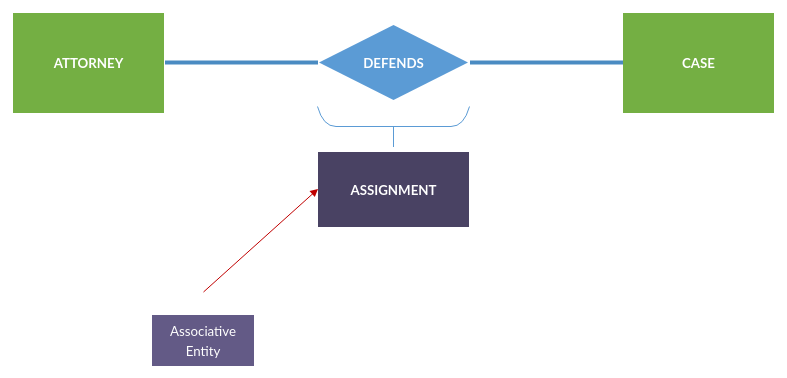
<!DOCTYPE html>
<html lang="en">
<head>
<meta charset="utf-8">
<title>Attorney defends case: entity relationship diagram</title>
<style>
:root {
  --entity: #74af43;
  --relationship: #5b9bd5;
  --connector: #4a8bc2;
  --associative: #494263;
  --note: #635a86;
  --pointer: #c00000;
  --label: #ffffff;
}
* { box-sizing: border-box; }
html, body { margin: 0; background: #ffffff; }
.diagram {
  position: relative;
  width: 787px;
  height: 378px;
  overflow: hidden;
  font-family: Lato, "Open Sans", sans-serif;
}
.connectors { position: absolute; left: 0; top: 0; display: block; }
.node {
  position: absolute;
  display: flex;
  align-items: center;
  justify-content: center;
  text-align: center;
  color: var(--label);
  font-size: 13.3px;
  font-weight: 700;
  line-height: 20px;
}
.entity { top: 13px; width: 151px; height: 100px; background: var(--entity); }
.attorney { left: 13px; }
.case { left: 623px; }
.defends { left: 318px; top: 25px; width: 151px; height: 75px; }
.assignment { left: 318px; top: 152px; width: 151px; height: 75px; background: var(--associative); }
.note { left: 152px; top: 315px; width: 102px; height: 51px; background: var(--note); font-weight: 400; }
</style>
</head>
<body>
<main class="diagram">
  <svg class="connectors" width="787" height="378" viewBox="0 0 787 378" aria-hidden="true">
    <g stroke="var(--connector)" stroke-width="4">
      <line x1="165" y1="62.5" x2="318" y2="62.5"/>
      <line x1="470" y1="62.5" x2="623" y2="62.5"/>
    </g>
    <polygon points="319,62.5 393.5,25 468,62.5 393.5,100" fill="var(--relationship)"/>
    <path d="M317.5 106.5Q323 126.5 336 126.5H451Q464 126.5 469.5 106.5M393.5 126.5V147" fill="none" stroke="var(--relationship)"/>
    <line x1="203.5" y1="292" x2="313" y2="193.5" stroke="var(--pointer)"/>
    <polygon points="318,189 314.8,197 309.5,191" fill="var(--pointer)"/>
  </svg>
  <div class="node entity attorney">ATTORNEY</div>
  <div class="node defends">DEFENDS</div>
  <div class="node entity case">CASE</div>
  <div class="node assignment">ASSIGNMENT</div>
  <div class="node note">Associative<br>Entity</div>
</main>
</body>
</html>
● ● ● ● ● ● ●
• **YOUR TASK**
Scan the data for the string "html" and copy each line in which it occurs.

• **TASK OUTPUT**
<!DOCTYPE html>
<html lang="en">
html, body { margin: 0; background: #ffffff; }
</html>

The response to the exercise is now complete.